• DATA RECORDS
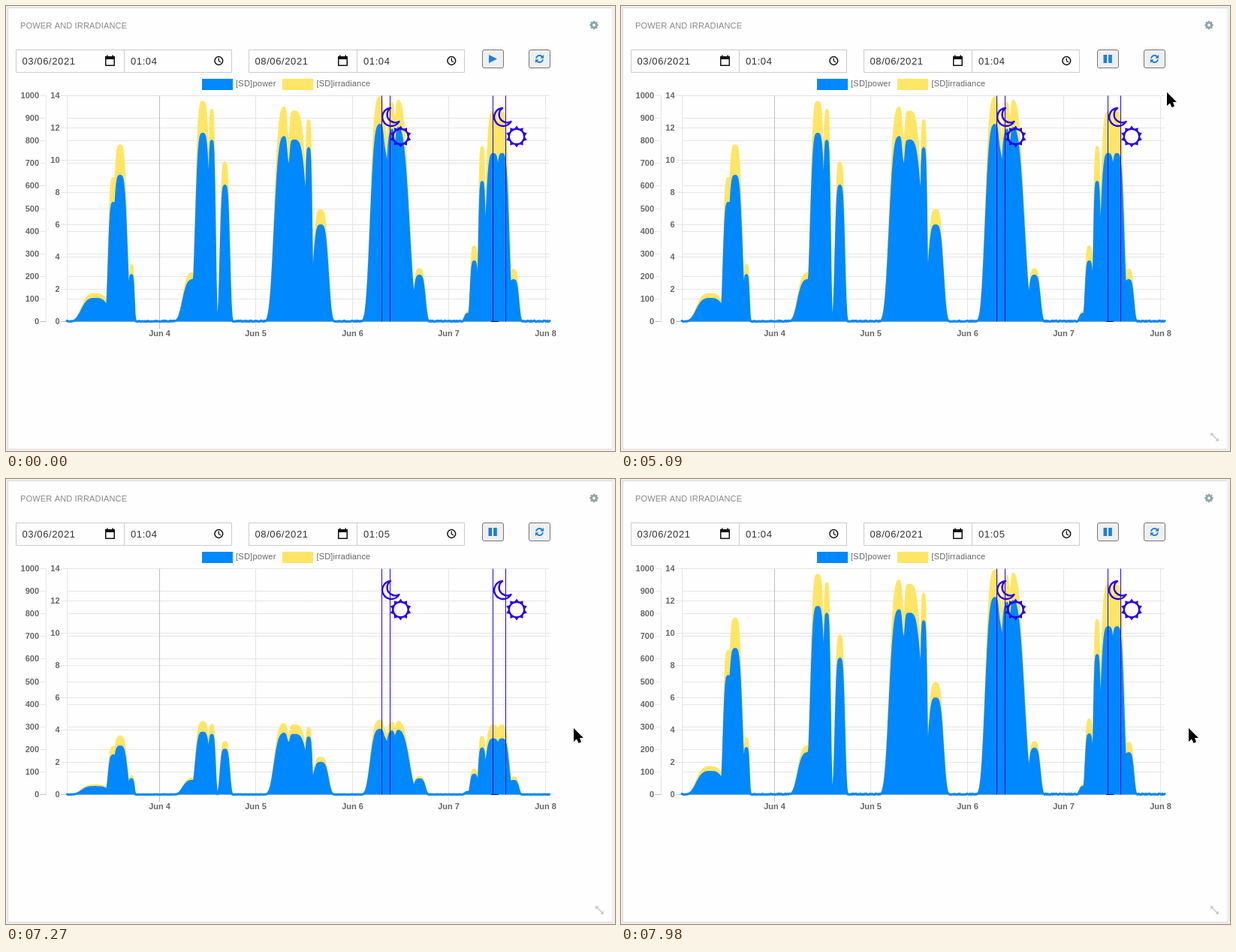
These frames come from a looping animation (811 px wide and 593 px high, 8000 ms). An HTML page with a canvas:

```html
<!DOCTYPE html>
<html lang="en">
<head>
<meta charset="utf-8">
<title>Power and irradiance</title>
<style>
  html, body { margin: 0; width: 100%; height: 100%; overflow: hidden; background: #efefef; }
  canvas { display: block; }
</style>
</head>
<body>
<canvas id="stage" width="811" height="593"></canvas>
<script>
const ctx = document.getElementById('stage').getContext('2d');
const LOOP = 8000, LEFT = 81, RIGHT = 724, TOP = 119.5, BASE = 420.5;
const ACCENT = '#1c7fd6', MARK = '#2600f0', GRID = '#e5e5e5', ZERO = '#bfbfbf';
const POWER = '#0088ff', SUN = '#ffe566';

// Each day is a few humps [centre, half width, height]; negative heights are notches.
const days = [
  { gain: 1.21, humps: [[119, 18, 30], [143, 6, 158], [152, 8.5, 194], [167, 3, 62]] },
  { gain: 1.17, humps: [[250, 14, 55], [262, 9, 250], [274, 4, 241], [291.5, 5.5, 181]] },
  { gain: 1.16, humps: [[372, 14, 246], [384, 17, 241], [403, 3.8, 231], [419, 9.5, 128], [376, 3, -34]] },
  { gain: 1.14, humps: [[499, 13, 262], [519, 17, 259], [550.5, 7, 61], [505, 3.5, -28], [518, 2.5, -22]] },
  { gain: 1.25, humps: [[616, 5, 10], [623.5, 4.5, 80], [634, 4, 186], [649, 10, 223], [660.5, 8.5, 223], [676, 6, 55]] }
];

// Pointer track: time, x, y.
const track = [
  [800, 634, 575], [1510, 674, 267], [1580, 677, 203], [2140, 645, 72], [4520, 645, 72],
  [5090, 727, 115], [5350, 751, 125], [5530, 762, 230], [5660, 756, 332]
];

const arrow = new Path2D('M0 0V18L4 14.5L6.5 20L10 18.5L8 13H13Z');
const hand = new Path2D('M-2 1Q0-1 2 1V7Q4 6 5 8Q7 7 8 9Q11 8 11 11V15L8 18V21H-3V18L-8 12Q-8 9-5 10L-2 12Z');
const moon = new Path2D('M512 136A12 12 0 1 0 523.5 154A10.7 10.7 0 0 1 512 136Z');

function box(x, y, w, h, fill) {
  ctx.fillStyle = fill;
  ctx.fillRect(x, y, w, h);
}

function line(x1, y1, x2, y2, color, width = 1) {
  ctx.strokeStyle = color;
  ctx.lineWidth = width;
  ctx.beginPath();
  ctx.moveTo(x1, y1);
  ctx.lineTo(x2, y2);
  ctx.stroke();
}

function ring(x, y, r, color, width, from = 0, to = 2 * Math.PI) {
  ctx.strokeStyle = color;
  ctx.lineWidth = width;
  ctx.beginPath();
  ctx.arc(x, y, r, from, to);
  ctx.stroke();
}

function polygon(points, color) {
  ctx.fillStyle = color;
  ctx.beginPath();
  points.forEach(([x, y]) => ctx.lineTo(x, y));
  ctx.fill();
}

function text(str, x, y, { size = 11, weight = '', color = '#666', align = 'left', spacing = 0 } = {}) {
  ctx.font = `${weight} ${size}px "Liberation Sans", Arial, sans-serif`;
  ctx.letterSpacing = spacing + 'px';
  ctx.textAlign = align;
  ctx.fillStyle = color;
  ctx.fillText(str, x, y);
}

// Runs draw once per turn, rotated about (x, y).
function spin(x, y, count, draw) {
  for (let i = 0; i < count; i++) {
    ctx.save();
    ctx.translate(x, y);
    ctx.rotate(i * 2 * Math.PI / count);
    draw();
    ctx.restore();
  }
}

function drawCard() {
  box(0, 0, 811, 593, '#efefef');
  box(2, 2, 805, 589, '#d9d9d9');
  box(3, 3, 804, 587, '#fefefe');
  text('POWER AND IRRADIANCE', 19, 30, { color: '#888', spacing: 0.17 });
  spin(783, 25.5, 8, () => box(-1.3, -5.7, 2.6, 3, '#8aa5a8'));
  ring(783, 25.5, 3.1, '#8aa5a8', 2.4);
}

function drawInputs(x, date, time) {
  ctx.strokeStyle = '#cbcbcf';
  ctx.lineWidth = 1;
  ctx.strokeRect(x + 0.5, 58.5, 144, 30);
  ctx.strokeRect(x + 144.5, 58.5, 143, 30);
  const style = { size: 13, color: '#333', spacing: 0.6 };
  text(date, x + 8.5, 78, style);
  text(time, x + 153, 78, style);
  ctx.strokeStyle = '#111';
  ctx.lineWidth = 1.5;
  ctx.strokeRect(x + 119.75, 67.75, 11.5, 11.5);
  box(x + 119, 67, 13, 4, '#111');
  box(x + 121, 65.5, 1.6, 2, '#111');
  box(x + 128.4, 65.5, 1.6, 2, '#111');
  ring(x + 270.3, 73, 5.4, '#111', 1.5);
  line(x + 270.3, 69.5, x + 270.3, 73.5, '#111', 1.3);
  line(x + 270.3, 73.3, x + 273, 75, '#111', 1.3);
}

function drawButton(x, hover, pressed) {
  ctx.beginPath();
  ctx.roundRect(x + 0.5, 58.5, 28, 24, 2.5);
  ctx.fillStyle = pressed ? '#f5f5f5' : hover ? '#e5e5e5' : '#efefef';
  ctx.fill();
  ctx.strokeStyle = pressed ? '#8d8d8d' : hover ? '#4f4f4f' : '#767676';
  ctx.lineWidth = 1;
  ctx.stroke();
}

function drawButtons(t, hover) {
  drawButton(634, hover, t >= 3020 && t < 3150);
  if (t < 3150) {
    polygon([[643, 65], [654, 70.5], [643, 76]], ACCENT);
  } else {
    box(642.5, 65, 4.6, 11, ACCENT);
    box(649.2, 65, 4.6, 11, ACCENT);
  }
  drawButton(696);
  spin(710.5, 70.5, 2, () => {
    ring(0, 0, 4.5, ACCENT, 1.9, Math.PI * 1.05, Math.PI * 1.8);
    polygon([[5.6, -5.5], [5.6, -0.8], [0.9, -0.8]], ACCENT);
  });
}

function drawScale(max, step, labelX, tickX, tickEnd) {
  for (let v = 0; v <= max; v += step) {
    const y = Math.floor(BASE - v / max * (BASE - TOP)) + 0.5;
    const color = v ? GRID : ZERO;
    line(tickX, y, tickEnd, y, color);
    line(LEFT, y, RIGHT, y, color);
    text(v, labelX, y + 3.5, { weight: 'bold', align: 'right' });
  }
  line(tickEnd - 0.5, TOP, tickEnd - 0.5, BASE, GRID);
}

function drawAxes() {
  box(261, 97, 41, 15, POWER);
  text('[SD]power', 306, 107, { spacing: 0.25 });
  box(368, 97, 41, 15, SUN);
  text('[SD]irradiance', 413.5, 107, { spacing: 0.15 });
  drawScale(1000, 100, 44, 45, 54);
  drawScale(14, 2, 71.5, 73, 82);
  for (let i = 0; i < 5; i++) {
    const x = Math.floor(204 + i * 128.5) + 0.5;
    line(x, TOP, x, 430, i ? GRID : ZERO);
    text('Jun ' + (i + 4), x, 440, { weight: 'bold', align: 'center' });
  }
}

// Tallest hump at x, less any notch.
function level(humps, x) {
  let peak = 0, notch = 0;
  for (const [centre, width, height] of humps) {
    const h = height * 2 ** -(Math.abs((x - centre) / width) ** 3.4);
    if (h > 0) peak = Math.max(peak, h);
    else notch += h;
  }
  return Math.max(0, peak + notch);
}

function drawSeries(color, grow, heightAt) {
  ctx.beginPath();
  ctx.moveTo(LEFT, BASE);
  for (let x = LEFT; x <= RIGHT; x++) ctx.lineTo(x, BASE - grow * heightAt(x));
  ctx.lineTo(RIGHT, BASE);
  ctx.fillStyle = ctx.strokeStyle = color;
  ctx.lineWidth = 3;
  ctx.lineJoin = 'round';
  ctx.fill();
  ctx.stroke();
}

function drawChart(grow) {
  const dayAt = x => days[Math.max(0, Math.min(4, Math.floor((x - 75.5) / 128.5)))];
  drawSeries(SUN, grow, x => dayAt(x).gain * level(dayAt(x).humps, x));
  drawSeries(POWER, grow, x => Math.max(level(dayAt(x).humps, x), 1.2 * Math.sin(x * x) ** 4));
}

function drawMarkers() {
  for (const x of [500.5, 511.5, 648.5, 665.5]) line(x, TOP, x, BASE, MARK);
  line(646, BASE, 656, BASE, '#1a00a8');
  for (const [moonShift, sunX] of [[0, 525.5], [149, 680]]) {
    ctx.save();
    ctx.translate(moonShift, 0);
    ctx.strokeStyle = MARK;
    ctx.lineWidth = 2.4;
    ctx.stroke(moon);
    ctx.restore();
    ring(sunX, 174, 10.2, MARK, 2.2);
    spin(sunX, 174, 10, () => polygon([[-3.3, -10], [0, -14.5], [3.3, -10]], MARK));
  }
}

function drawHandle() {
  line(786.5, 570.5, 794.5, 578.5, '#c4c4c4', 1.3);
  polygon([[785, 569], [789.5, 569.5], [785.5, 573.5]], '#c4c4c4');
  polygon([[796, 580], [791.5, 579.5], [795.5, 575.5]], '#c4c4c4');
}

function pointerAt(t) {
  if (t < track[0][0]) return null;
  const next = track.findIndex(key => key[0] > t);
  if (next < 0) return track[track.length - 1].slice(1);
  const [t0, x0, y0] = track[next - 1], [t1, x1, y1] = track[next];
  const k = (t - t0) / (t1 - t0);
  return [x0 + (x1 - x0) * k, y0 + (y1 - y0) * k];
}

// The reload grows the chart from zero with a quartic ease-out.
function growth(t) {
  if (t < 7150) return 1;
  const stepped = 7150 + Math.floor((t - 7150) / 62) * 62;
  return 1 - (1 - (stepped - 7117) / 1000) ** 4;
}

function render(t) {
  const pointer = pointerAt(t);
  const hover = pointer && pointer[0] >= 634 && pointer[0] < 663 && pointer[1] >= 58 && pointer[1] < 83;
  drawCard();
  drawInputs(13, '03/06/2021', '01:04');
  drawInputs(323, '08/06/2021', t < 6160 ? '01:04' : '01:05');
  drawButtons(t, hover);
  drawAxes();
  drawChart(growth(t));
  drawMarkers();
  if (!pointer) return;
  drawHandle();
  ctx.save();
  ctx.translate(Math.round(pointer[0]), Math.round(pointer[1]));
  ctx.fillStyle = '#000';
  ctx.fill(hover ? hand : arrow);
  ctx.restore();
}

const start = performance.now();
function tick() {
  render((performance.now() - start) % LOOP);
  requestAnimationFrame(tick);
}
tick();
</script>
</body>
</html>
```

• TASK DIRECTIONS
When the string "labelX" appears in a line of the records above, that line is to be copied.

• RESPONSE AREA
function drawScale(max, step, labelX, tickX, tickEnd) {
    text(v, labelX, y + 3.5, { weight: 'bold', align: 'right' });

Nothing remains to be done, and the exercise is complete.